(Adds NDRC confirmation, details, official comments)
* Gasoline down 4.6 pct, diesel down 4.8 pct from Wed
* China cuts prices by a combined 13 to 14 pct since May
* Squeezes refining margin; fuel demand lacklustre
By Judy Hua and Chen Aizhu
BEIJING, July 10 (Reuters) - China, the world’s second-largest user of fuel, will cut retail prices by around 5 percent from Wednesday, its third reduction in just over two months and a move that leaves refiners in the red but may lure consumers back to the pumps.
Oil demand in China, which still makes up nearly half of the incremental global total, posted its first yearly fall in at least three years in April and edged up just 0.8 percent in May as economic growth slowed.
With effect from Wednesday, the ceiling for gasoline retail prices will be lowered by 420 yuan ($65.9) a tonne and diesel price by 400 yuan, the National Development and Reform Commission said.
The latest cut would bring the reductions to a combined 13 to 14 percent since early May, which came off record highs of about $1.22 per litre for diesel and $1.17 for gasoline.
“Let’s hope for the demand to come back after this cut, so that our tanks won’t be that full,” said an official with a state refiner.
But industry officials were reluctant to predict that the cheaper fuel would spur an immediate rebound in consumption.
“There are few signs yet of a real power shortage this summer, the logistics sector is lackluster...It could mean the real economy is weaker than we thought?” said a fuel marketing official with top refiner Sinopec Corp.
The cut could also deal a blow to refiners such as China Petroleum and Chemical Corp (Sinopec Corp) and PetroChina , who are struggling to recoup crude costs amid a downward spiral in oil prices.
The much anticipated price cut has prompted some analysts to slash earnings outlooks for refining giant Sinopec.
“With China likely to cut domestic fuel prices again next week, we have lowered our Sinopec profit estimates by 38 percent and 5 percent for 2012 and 2013 respectively to reflect worse-than-expected downstream performance in refining and petrochemicals,” Mirae Asset Securities analyst Gordon Kwan wrote last Friday.
Under China’s fuel pricing rules, the government would consider changing fuel prices if a weighted moving average price of three types of international crude oils rises or falls 4 percent, and the interval between two price changes will be at least 22 working days.
In addition, the government will take into account other factors such as inflation, supply and demand.
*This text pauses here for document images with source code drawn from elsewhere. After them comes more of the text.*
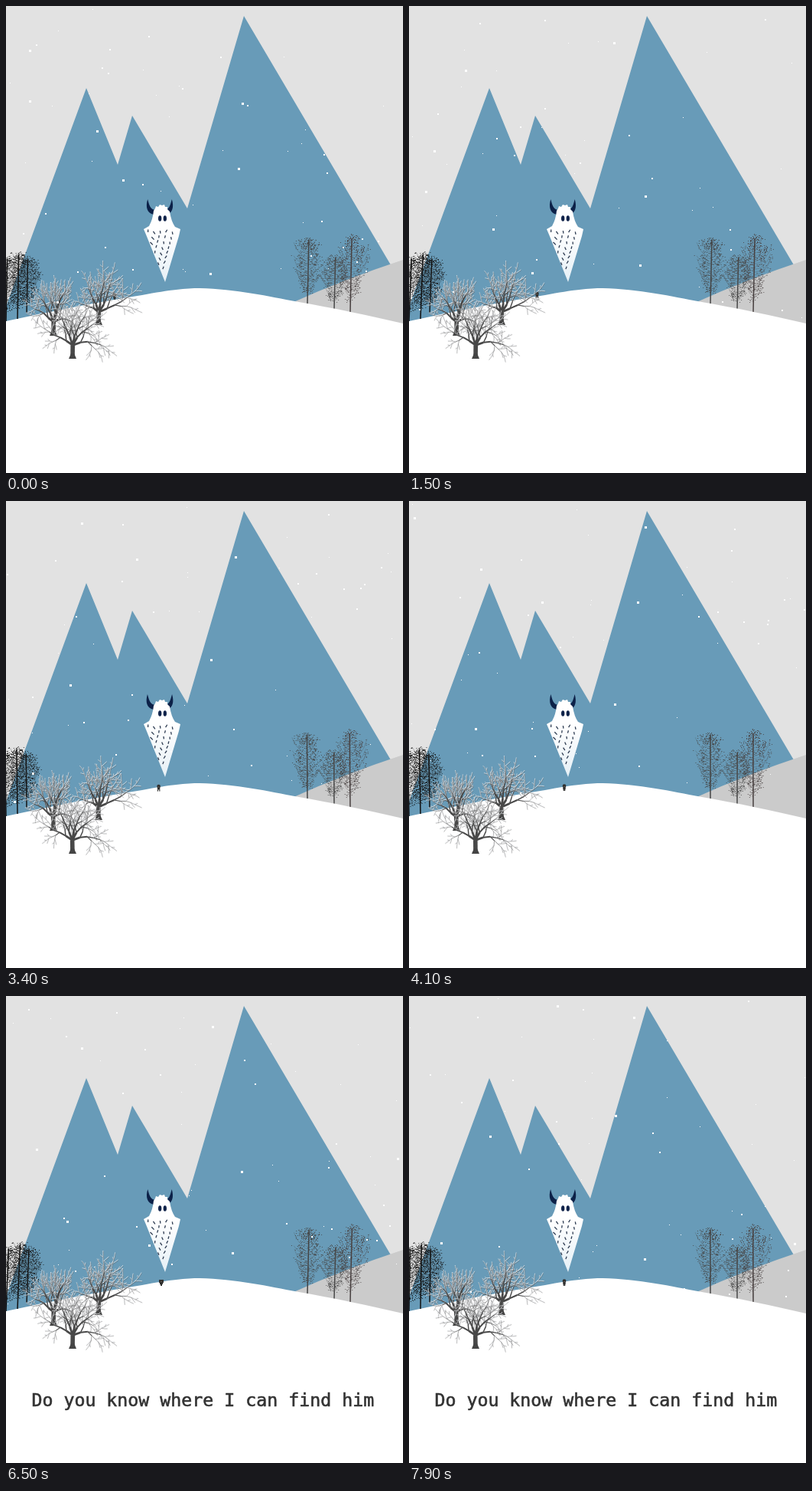
Write an HTML page with a canvas that moves like this. It is 519 px wide and 609 px high and loops after 8000 ms.

```html
<!DOCTYPE html>
<html lang="en">
<head>
<meta charset="utf-8">
<title>Snowy mountains</title>
<style>
html, body { margin: 0; width: 519px; height: 609px; overflow: hidden; background: #fff; }
canvas, svg { position: absolute; left: 0; top: 0; display: block; }
text { font: 23.25px "DejaVu Sans Mono", monospace; fill: #333; stroke: #333; stroke-width: .6px; }
</style>
</head>
<body>
<canvas id="stage" width="519" height="609"></canvas>
<svg width="519" height="609"><text id="line" x="33.4" y="535">Do you know where I can find him</text></svg>
<script>
const ctx = document.getElementById('stage').getContext('2d');
const line = document.getElementById('line');
const LOOP = 8000, STEP = 100, TAU = Math.PI * 2, LEVELS = 11;

function seeded(a) {
  return () => {
    a = (a + 0x6D2B79F5) | 0;
    let v = Math.imul(a ^ (a >>> 15), 1 | a);
    v = (v + Math.imul(v ^ (v >>> 7), 61 | v)) ^ v;
    return ((v ^ (v >>> 14)) >>> 0) / 4294967296;
  };
}
const wave = (t, peak, period) => Math.cos(TAU * (t - peak) / period);

const mountains = new Path2D('M0 392L22 332L105 107L146 207L165 143L237 264L311 13L502 336L519 365V420H0Z');
const farHill = new Path2D('M374 387Q440 357 519 331V420H374Z');
const snowHill = new Path2D('M0 411C60 398 120 386 178 377C215 370 235 368 253 368C300 369 345 379 380 385.5C430 394 475 404 519 414V609H0Z');
const hornL = new Path2D('M185 252C182 262 184 270 193 272L195 266C188 265 187 259 185 252Z');
const hornR = new Path2D('M217 252C220 262 218 270 210 272L208 266C214 265 215 259 217 252Z');
const body = new Path2D('M180 291L187 287Q192 278 193 267L195 264L196 261L199 262L201 259L204 260L207 259L208 262L211 262L211 265L214 268Q216 281 221 288L228 291L226 300L208 360L183 298Z');

// Spreading crown of limbs with side twigs, fitted to a box around the trunk foot.
function oak(seed, x0, x1, top, foot, base) {
  const rnd = seeded(seed), segs = [];
  function grow(x, y, angle, len, level, side) {
    const ex = x + Math.sin(angle) * len, ey = y - Math.cos(angle) * len;
    segs.push([x, y, ex, ey, level]);
    if (level >= LEVELS - 1) return;
    const bend = (rnd() - .5) * .5;
    grow(ex, ey, angle * 1.03 + bend, len * (.82 + rnd() * .12), level + 1, -side);
    if (level < LEVELS - 2)
      grow(ex, ey, angle + side * (.5 + rnd() * .5), len * (.65 + rnd() * .2), level + 2, side);
  }
  segs.push([0, 0, 0, -22, 0]);
  for (const angle of [-1.15, -.5, .2, .65, 1.2])
    grow(0, -22, angle + (rnd() - .5) * .2, 15, 2, angle < 0 ? 1 : -1);
  const xs = segs.map(s => s[2]), ys = segs.map(s => s[3]);
  const left = (foot - x0) / -Math.min(...xs), right = (x1 - foot) / Math.max(...xs);
  const rise = (base - top) / -Math.min(...ys);
  const px = x => foot + x * (x < 0 ? left : right), py = y => base + y * rise;
  const levels = Array.from({ length: LEVELS }, () => new Path2D());
  for (const [x, y, ex, ey, d] of segs) {
    levels[d].moveTo(px(x), py(y));
    levels[d].lineTo(px(ex), py(ey));
  }
  const flare = new Path2D(`M${foot - 5} ${base}L${foot - 2} ${base - 7}H${foot + 2}L${foot + 5} ${base}Z`);
  return { levels, flare, base };
}

// Slim upright tree with rising twigs.
function slim(seed, x0, x1, top, foot, base, color) {
  const rnd = seeded(seed), h = base - top;
  const trunk = new Path2D(`M${foot} ${base}L${foot + 1} ${top + h * .12}`);
  const twigs = new Path2D(), specks = new Path2D();
  for (let i = 0; i < 44; i++) {
    const v = .24 + .72 * i / 44, side = i % 2 ? 1 : -1;
    const room = side > 0 ? x1 - foot : foot - x0;
    const reach = room * Math.sin(Math.PI * Math.pow((v - .16) / .86, .9)) * (.45 + .55 * rnd());
    const y = base - h * v + 8, ex = foot + side * reach;
    const ey = Math.max(top, y - reach * (.55 + rnd() * .6));
    twigs.moveTo(foot, y);
    twigs.quadraticCurveTo(foot + side * reach * .7, y - 1, ex, ey);
    for (let k = 0; k < 10; k++) {
      const q = .25 + rnd() * .75;
      const sx = foot + side * reach * q + (rnd() - .5) * 8;
      const sy = Math.max(top, y + (ey - y) * q + (rnd() - .5) * 10);
      specks.rect(Math.round(sx), Math.round(sy), 1, 1);
    }
  }
  return { trunk, twigs, specks, base, color };
}

const darkTrees = [
  slim(3, -24, 20, 318, 0, 411, '#111'), slim(8, -4, 37, 312, 15, 408, '#111'),
  slim(5, 4, 47, 320, 27, 400, '#161616')
];
const rightTrees = [
  slim(21, 371, 415, 293, 394, 389, '#444'), slim(22, 408, 448, 318, 429, 396, '#484848'),
  slim(23, 433, 475, 290, 450, 400, '#484040')
];
const oaks = [
  oak(31, 21, 100, 352, 62, 430), oak(47, 85, 178, 333, 121, 416), oak(64, 35, 145, 380, 87, 460)
];

const rnd = seeded(77);
const flakes = Array.from({ length: 62 }, () => {
  const size = 1 + Math.floor(rnd() * 2.4);
  return { x: rnd() * 519, y: rnd() * 425, size, speed: 28 + size * 16 + rnd() * 12, drift: (rnd() - .5) * 16 };
});

function fill(path, color) { ctx.fillStyle = color; ctx.fill(path); }
function stroke(path, color, width) {
  ctx.strokeStyle = color;
  ctx.lineWidth = width;
  ctx.stroke(path);
}
// Shears around the foot, so the crown leans and the trunk stays put.
function lean(tree, k, draw) {
  ctx.save();
  ctx.transform(1, 0, -k, 1, k * tree.base, 0);
  draw(tree);
  ctx.restore();
}
function drawSlim({ trunk, twigs, specks, color }) {
  ctx.globalAlpha = .5;
  stroke(twigs, color, .5);
  ctx.globalAlpha = .8;
  fill(specks, color);
  ctx.globalAlpha = 1;
  stroke(trunk, color, 1.5);
}
function drawOak({ levels, flare }) {
  ctx.save();
  ctx.translate(-.5, -1);
  for (let d = 4; d < LEVELS; d++) stroke(levels[d], '#eef0f2', .7);
  ctx.restore();
  for (let d = LEVELS - 1; d >= 0; d--)
    stroke(levels[d], d < 6 ? '#484848' : '#606060', Math.max(.4, 5.6 * Math.pow(.71, d)));
  fill(flare, '#444');
}

function drawYeti(t) {
  ctx.save();
  const spread = 1 + .025 * wave(t, 700, 2200);
  ctx.translate(201, 0);
  ctx.scale(spread, 1);
  ctx.translate(-201, 0);
  fill(hornL, '#0c2148');
  fill(hornR, '#0c2148');
  ctx.restore();
  const shade = ctx.createLinearGradient(0, 290, 0, 360);
  shade.addColorStop(0, '#fff');
  shade.addColorStop(1, '#e6f0f6');
  fill(body, shade);
  ctx.fillStyle = '#10234a';
  for (const x of [201.2, 207.8]) {
    ctx.beginPath();
    ctx.ellipse(x, 277, 2.2, 3.8, 0, 0, TAU);
    ctx.fill();
  }
  const marks = new Path2D();
  for (let row = 0; row < 8; row++) {
    const y = 293 + row * 6.8, k = (y - 294) / 66;
    const from = 186 + 22 * k, to = 223 - 15 * k;
    for (let x = from + (row % 2) * 4; x < to; x += 8) {
      const wobble = Math.sin(x * 5 + row * 3);
      const tilt = (205 - x) * .05 + wobble;
      marks.moveTo(x - tilt, y + wobble * 1.5);
      marks.lineTo(x + tilt, y + 3.4 + wobble * 1.5);
    }
  }
  stroke(marks, '#2c3a50', 1.3);
}

function drawWalker(t) {
  const p = Math.min(t, 3600) / 3600, x = 142 + 61 * p;
  const y = x < 185 ? 381.5 - (x - 167) / 18 : 381 - (x - 185) / 6;
  const idle = t >= 3600, crouch = idle && wave(t, 450, 1000) > 0;
  ctx.fillStyle = '#30302f';
  if (crouch) {
    ctx.fillRect(x - 3, y - 8, 6, 4);
    ctx.fillRect(x - 2, y - 4, 4, 2);
    ctx.fillRect(x - 1, y - 2, 2, 2);
  } else {
    ctx.beginPath();
    ctx.arc(x, y - 6.5, 2.3, 0, TAU);
    ctx.fill();
    ctx.fillRect(x - 1.7, y - 6, 3.4, 4);
    const stride = idle ? 0 : Math.floor(t / 200) % 2;
    ctx.fillRect(x - 1.3 - stride * .5, y - 2, 1.2, 2);
    ctx.fillRect(x + .1 + stride * .5, y - 2, 1.2, 2);
  }
  ctx.fillStyle = '#8a7768';
  ctx.fillRect(x - .5, y - 6, 1, 1);
}

function drawSnow(t) {
  ctx.fillStyle = '#fff';
  for (const f of flakes) {
    const s = t / 1000;
    const x = (f.x + f.drift * s + 519) % 519, y = (f.y + f.speed * s) % 425;
    ctx.fillRect(Math.round(x), Math.round(y), f.size, f.size);
  }
}

function frame() {
  const t = Math.floor(performance.now() % LOOP / STEP) * STEP;
  const breeze = wave(t, 750, 5200), lateBreeze = wave(t, 1150, 5500);
  ctx.fillStyle = '#e2e2e2';
  ctx.fillRect(0, 0, 519, 609);
  fill(mountains, '#689bb8');
  fill(farHill, '#cbcbcb');
  rightTrees.forEach(tree => lean(tree, .018 * breeze, drawSlim));
  fill(snowHill, '#fff');
  drawYeti(t);
  drawWalker(t);
  darkTrees.forEach(tree => lean(tree, .03 * lateBreeze, drawSlim));
  oaks.forEach(tree => lean(tree, .02 * breeze, drawOak));
  drawSnow(t);
  line.style.visibility = t >= 5000 ? 'visible' : 'hidden';
  requestAnimationFrame(frame);
}
frame();
</script>
</body>
</html>
```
Fuel price cuts are usually on schedule but price hikes are often postponed or their scale reduced to ease inflation or ease the burden for consumers, leaving refiners to incur losses caused by insufficient hikes in fuel prices.
Beijing asked oil firms to use profits from their upstream businesses to make up for downstream refining losses.
China has been considering changes to the current fuel pricing scheme to better reflect refining costs, with plans to lower the trigger point, shorten the review period and change the composition of the basket of crudes governing pump prices.
A midpoint at which international oil prices are at a reasonable level and can meet the cost of domestic fuel production is a good time to launch the new scheme, an NDRC pricing official said on Monday. (Reporting by Judy Hua and Chen Aizhu;Editing by Clarence Fernandez)